Both of the young leads are good, but they’re not on par with the performances in Moonlight. There’s no Mahershala Ali in this film; no Janelle Monae, Ashton Saunders, Trevante Rhodes or Andre Holland. None of the performances bowled me over, or made me tear up. As much as I care for Tish and Fonny, I wasn’t incredibly invested in their success as a couple and that’s a huge issue. Beale Street fails to envelop the audience in their romance or their plight; as a result the film is more of a social issues film, drawing conflict from the troubling social and racial implications. Whereas Moonlight embedded its social conscience around homophobia, internalized hatred and coming out into its narrative, Beale Street keeps them divorced.
As the film progresses the focus in both timelines turns primarily to Fonny’s arrest and incarceration. This makes sense narratively, but foregrounds the social injustice elements of the film and not the characters. There’s a need for more quiet moments, like when Tish’s father Joseph (Colman Domingo) holds his daughter’s head to his chest to soothe her morning sickness, and fewer sojourns with Regina King to Puerto Rico to track down a key witness for the defense. And I say this as someone who might as well be the President of the Regina King fan club!

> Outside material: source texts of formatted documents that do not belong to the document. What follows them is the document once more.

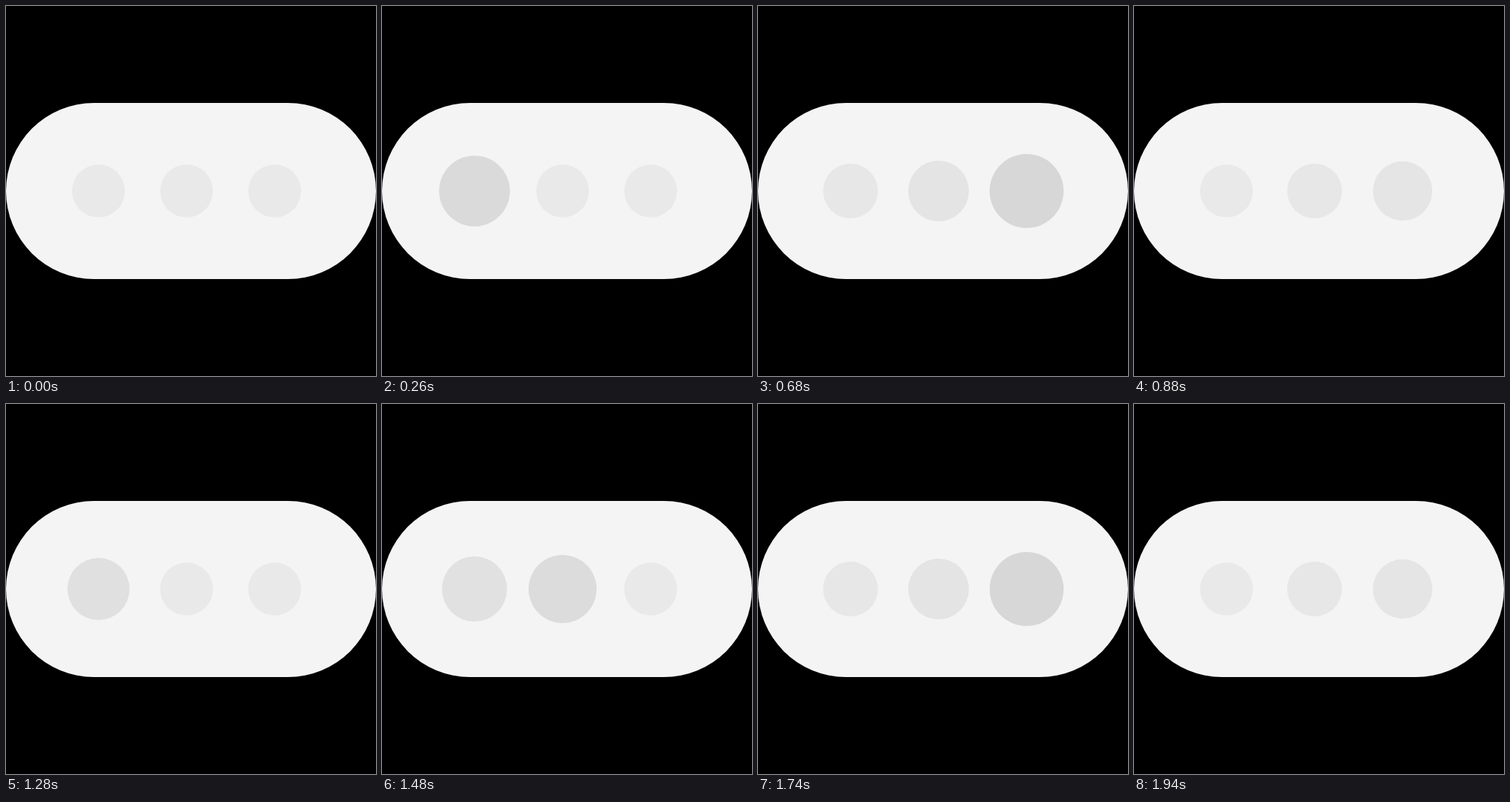
An HTML page for the animation above (2100 ms loop, 500 px wide and 500 px high).

```html
<!DOCTYPE html>
<html lang="en">
<head>
<meta charset="utf-8">
<title>Typing indicator</title>
<style>
  html, body { margin: 0; height: 100%; overflow: hidden; background: #000; }
  svg { display: block; width: 100%; height: 100%; }
</style>
</head>
<body>
<svg viewBox="0 0 500 500">
  <rect y="131" width="500" height="238" rx="119" fill="#f4f4f4"/>
  <circle cx="125" cy="250"/>
  <circle cx="244" cy="250"/>
  <circle cx="363" cy="250"/>
</svg>
<script>
  const LOOP = 2100, STEP = 20, START = 220, END = 880, REPEAT = 1060;
  const dots = [...document.querySelectorAll('circle')];
  const peaks = [295, 485, 672];
  const rest = [0, 35.7, 233];
  // time from the peak in ms, radius, grey level
  const pulse = [
    [-75, 42, 224], [-65, 46, 220], [0, 50, 215], [10, 50, 215],
    [68, 47, 220], [125, 44, 225], [195, 41, 228], [255, 37, 231],
    [420, 37, 231], [440, 35.7, 233]
  ];

  function pose(u) {
    const i = pulse.findIndex(k => k[0] > u);
    if (i < 1) return rest;
    const a = pulse[i - 1], b = pulse[i];
    const f = (u - a[0]) / (b[0] - a[0]);
    return a.map((v, j) => v + (b[j] - v) * f);
  }

  // each pass freezes at END until the next one begins
  function passTime(t) {
    const local = t < START + REPEAT ? t : t - REPEAT;
    return Math.min(local, END);
  }

  function draw(now) {
    const t = passTime(Math.floor(now % LOOP / STEP) * STEP);
    dots.forEach((dot, i) => {
      const [, r, grey] = t < START ? rest : pose(t - peaks[i]);
      const g = Math.round(grey);
      dot.setAttribute('r', r);
      dot.setAttribute('fill', `rgb(${g},${g},${g})`);
    });
  }

  let begin;
  function tick(now) {
    begin ??= now;
    draw(now - begin);
    requestAnimationFrame(tick);
  }
  draw(0);
  requestAnimationFrame(tick);
</script>
</body>
</html>
```
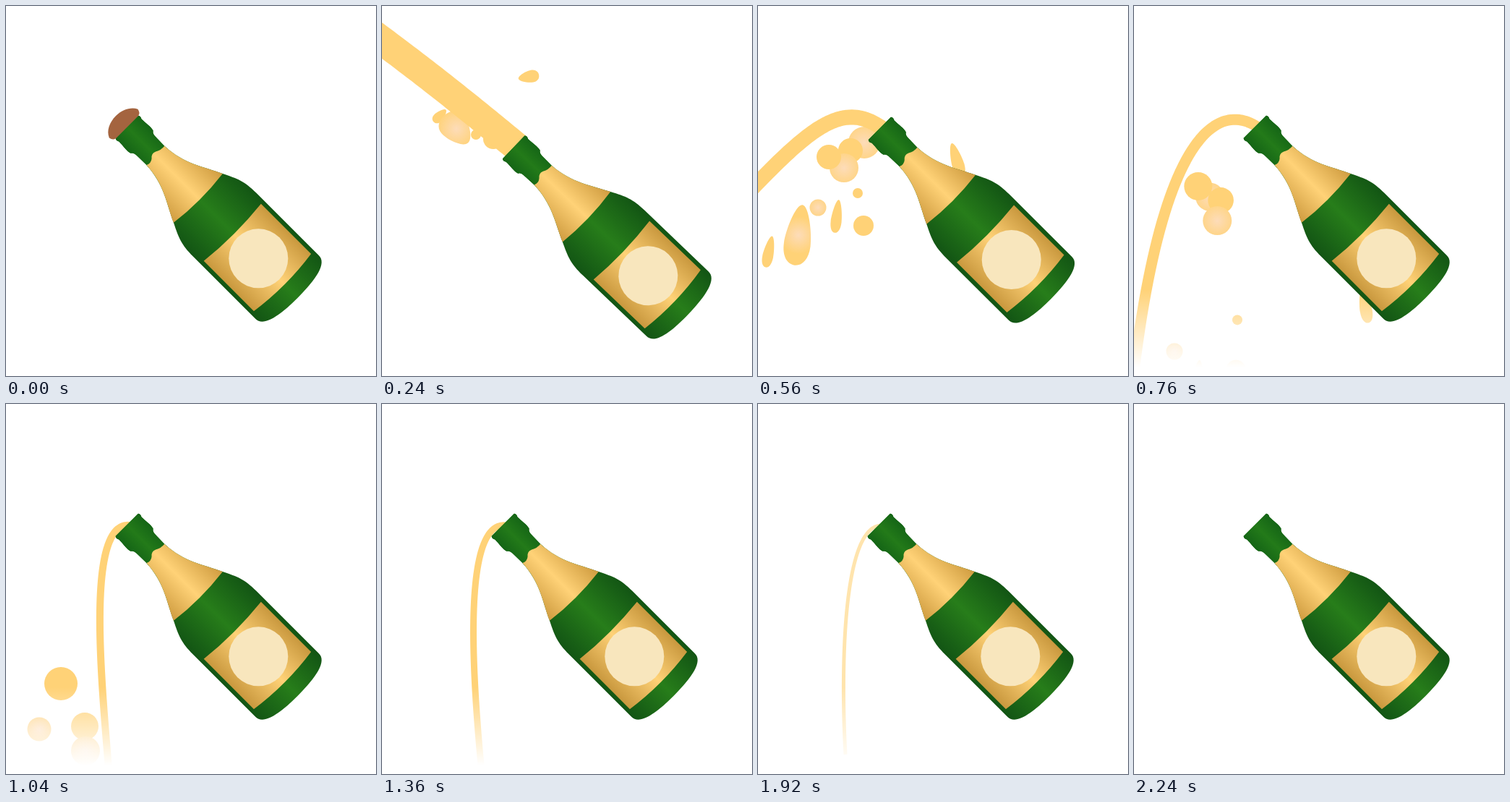
These frames come from a looping animation (512 by 512 pixels, 2.4 s). An HTML page with a canvas:

```html
<!DOCTYPE html>
<html lang="en">
<head>
<meta charset="utf-8">
<title>Champagne</title>
<style>
  html, body { margin: 0; width: 100%; height: 100%; overflow: hidden; background: #fff; }
  canvas { display: block; width: 100vw; height: 100vh; }
</style>
</head>
<body>
<canvas id="stage" width="512" height="512"></canvas>
<script>
const ctx = document.getElementById('stage').getContext('2d');
const LOOP = 2400, STEP = 40, CENTER = 348;
const GOLD = '#ffd277';

// Bottle parts, upright; the axis is x = 0 and the whole is turned by -45 degrees.
const glass = new Path2D(`M-22 236.5H22Q24.5 239 22 243C22 252 24 260 22 266Q18.5 268 18.5 273
  L18 292C20 330 36 350 48 376C58 396 62 405 62 428V550C62.5 566 36 571 0 571
  C-36 571 -62.5 566 -62 550V428C-62 405 -58 396 -48 376C-36 350 -20 330 -18 292
  L-18.5 273Q-18.5 268 -22 266C-24 260 -22 252 -22 243Q-24.5 239 -22 236.5Z`);
const collar = new Path2D(`M-18 293Q-12 296 -7 292Q-2 286 4 289Q11 293 18 292
  C20 330 36 350 48 376Q0 382 -48 376C-36 350 -20 330 -18 293Z`);
const label = new Path2D('M-56 443Q0 449 56 443V541Q0 549 -56 541Z');
const cork = new Path2D(`M-22 237H22Q27 236 28 230C24 221 12 215 0 215
  C-12 215 -24 220 -28 230Q-27 236 -22 237Z`);

// Time, two control points, end point, width, opacity.
const jetKeys = [
  [240, 120, 140, 60, 92, -20, 33, 40, 1],
  [560, 118, 130, 75, 165, -20, 265, 21, 1],
  [640, 118, 130, 58, 168, -25, 345, 18, 1],
  [760, 115, 130, 40, 180, 0, 505, 15, 1],
  [1040, 110, 160, 132, 380, 142, 505, 10, 1],
  [1360, 111, 160, 125, 370, 137, 500, 9, 1],
  [1920, 115, 165, 115, 380, 121, 485, 5, .6],
  [2240, 115, 165, 115, 380, 120, 480, 3, 0]
];

// Each drop passes a at time ta and b at time tb, with pull g.
const drops = [
  { born: 150, ta: 240, a: [203, 98], tb: 560, b: [275, 213], g: .00125, r: 8.5, len: 24 },
  { born: 170, ta: 240, a: [80, 152], tb: 560, b: [15, 340], g: .0012, r: 7.5, len: 22 },
  { born: 160, ta: 240, a: [103, 170], tb: 560, b: [56, 317], g: .002, r: 20, r2: 18.5, len: 42, shiny: true },
  { born: 280, ta: 300, a: [135, 170], tb: 560, b: [109, 291], g: .0014, r: 7.5, len: 23 },
  { born: 160, ta: 240, a: [154, 184], tb: 560, b: [146, 304], g: .0012, r: 14 },
  { born: 160, ta: 240, a: [130, 178], tb: 560, b: [138, 259], g: .0012, r: 7 },
  { born: 320, ta: 360, a: [110, 200], tb: 560, b: [83, 279], g: .0015, r: 11.5, shiny: true },
  { born: 400, ta: 560, a: [147, 189], tb: 1040, b: [46, 450], g: .0006, r: 22, r2: 16.5, shiny: true },
  { born: 400, ta: 560, a: [128, 200], tb: 1040, b: [109, 446], g: .0006, r: 17, r2: 19 },
  { born: 400, ta: 560, a: [119, 224], tb: 1040, b: [110, 480], g: .0006, r: 20, shiny: true },
  { born: 400, ta: 560, a: [98, 209], tb: 1040, b: [76, 387], g: .0006, r: 17, r2: 23 }
];

const mix = (a, b, p) => a + (b - a) * p;
const clamp = v => Math.min(1, Math.max(0, v));

function across(half, edge, middle) {
  const g = ctx.createLinearGradient(-half, 0, half, 0);
  g.addColorStop(0, edge);
  g.addColorStop(.5, middle);
  g.addColorStop(1, edge);
  return g;
}

const green = across(63, '#125414', '#277d1a');
const neckGreen = across(24, '#146416', '#237a19');
const collarGold = across(48, '#cf9c40', GOLD);
const labelGold = across(58, '#c7963c', GOLD);
const fade = ctx.createLinearGradient(0, 392, 0, 500);
fade.addColorStop(0, 'rgba(255,255,255,0)');
fade.addColorStop(1, '#fff');

function recoil(t) {
  return t < 180 ? Math.sin(t / 180 * Math.PI / 2) : (1 - clamp((t - 180) / 500)) ** 2;
}

function fill(path, style) {
  ctx.fillStyle = style;
  ctx.fill(path);
}

function glow(r) {
  const g = ctx.createRadialGradient(0, 0, 0, 0, 0, r * 1.4);
  g.addColorStop(0, '#fddcb9');
  g.addColorStop(1, GOLD);
  return g;
}

function drawDrop(d, t) {
  if (t < d.born) return;
  const p = (t - d.ta) / (d.tb - d.ta);
  const x = mix(d.a[0], d.b[0], p);
  const y = mix(d.a[1], d.b[1], p) + d.g * (t - d.ta) * (t - d.tb);
  const vx = (d.b[0] - d.a[0]) / (d.tb - d.ta);
  const vy = (d.b[1] - d.a[1]) / (d.tb - d.ta) + d.g * (2 * t - d.ta - d.tb);
  const r = mix(d.r, d.r2 || d.r, clamp(p));
  const size = clamp((t - d.born + 20) / 100);
  ctx.save();
  ctx.translate(x, y);
  ctx.scale(size, size);
  ctx.fillStyle = d.shiny ? glow(r) : GOLD;
  ctx.beginPath();
  if (d.len) {
    const h = d.len * mix(.6, 1, clamp(p));
    ctx.rotate(Math.atan2(vy, vx) - Math.PI / 2);
    ctx.moveTo(0, -h);
    ctx.bezierCurveTo(r * .5, -h, r, -h * .1, r, h * .32);
    ctx.bezierCurveTo(r, h * .77, r * .55, h, 0, h);
    ctx.bezierCurveTo(-r * .55, h, -r, h * .77, -r, h * .32);
    ctx.bezierCurveTo(-r, -h * .1, -r * .5, -h, 0, -h);
  } else {
    ctx.arc(0, 0, r, 0, 7);
  }
  ctx.fill();
  ctx.restore();
}

function jetAt(t) {
  const i = jetKeys.findIndex(k => k[0] > t);
  if (i === 0) return jetKeys[0];
  if (i < 0) return jetKeys[jetKeys.length - 1];
  const from = jetKeys[i - 1], to = jetKeys[i];
  const p = (t - from[0]) / (to[0] - from[0]);
  return from.map((v, n) => mix(v, to[n], p));
}

function drawJet(t, k) {
  const reach = clamp(t / 200);
  const [, ax, ay, bx, by, ex, ey, width, alpha] = jetAt(t);
  if (!reach || !alpha) return;
  const sx = 172 + 20 * k, sy = 168 + 36 * k;
  const curve = (s, a, b, c, u) =>
    (1 - u) ** 3 * s + 3 * u * (1 - u) ** 2 * a + 3 * u * u * (1 - u) * b + u ** 3 * c;
  ctx.beginPath();
  for (let i = 0; i <= 48; i++) {
    const u = i / 48 * reach;
    ctx.lineTo(curve(sx, ax, bx, ex, u), curve(sy, ay, by, ey, u));
  }
  ctx.globalAlpha = alpha;
  ctx.strokeStyle = GOLD;
  ctx.lineWidth = width;
  ctx.lineJoin = 'round';
  ctx.stroke();
  ctx.globalAlpha = 1;
}

function drawCork(t) {
  if (t > 240) return;
  ctx.save();
  ctx.rotate(-Math.PI / 4);
  ctx.translate(0, 227 - 1.6 * t);
  ctx.rotate(t * .008);
  ctx.translate(0, -227);
  fill(cork, '#a4643f');
  ctx.restore();
}

function drawBottle(k) {
  ctx.save();
  ctx.translate(CENTER + 24.5 * k, CENTER + 31 * k);
  ctx.rotate(-.029 * k);
  ctx.translate(-CENTER, -CENTER);
  ctx.rotate(-Math.PI / 4);
  fill(glass, green);
  ctx.save();
  ctx.beginPath();
  ctx.rect(-30, 230, 60, 68);
  ctx.clip();
  fill(glass, neckGreen);
  ctx.restore();
  fill(collar, collarGold);
  fill(label, labelGold);
  ctx.fillStyle = '#f8e6bd';
  ctx.beginPath();
  ctx.arc(0, 494, 41, 0, 7);
  ctx.fill();
  ctx.restore();
}

function draw(now) {
  const t = Math.floor(now % LOOP / STEP) * STEP;
  const k = recoil(t);
  ctx.fillStyle = '#fff';
  ctx.fillRect(0, 0, 512, 512);
  drops.forEach(d => drawDrop(d, t));
  drawJet(t, k);
  ctx.fillStyle = fade;
  ctx.fillRect(0, 392, 512, 120);
  drawBottle(k);
  drawCork(t);
}

const start = performance.now();
function tick() {
  draw(performance.now() - start);
  requestAnimationFrame(tick);
}
tick();
</script>
</body>
</html>
```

Virtually every other critic has praised Beale Street for its technical and emotional mastery, so I am well aware that I am in the minority. And don’t get me wrong: it is a good film. It’s just not a great film. Perhaps it’s simply best to go into the new film without expectations, rather than continually wait for it to reach the same apex as its predecessor because unfortunately If Beale Street Could Talk is no Moonlight.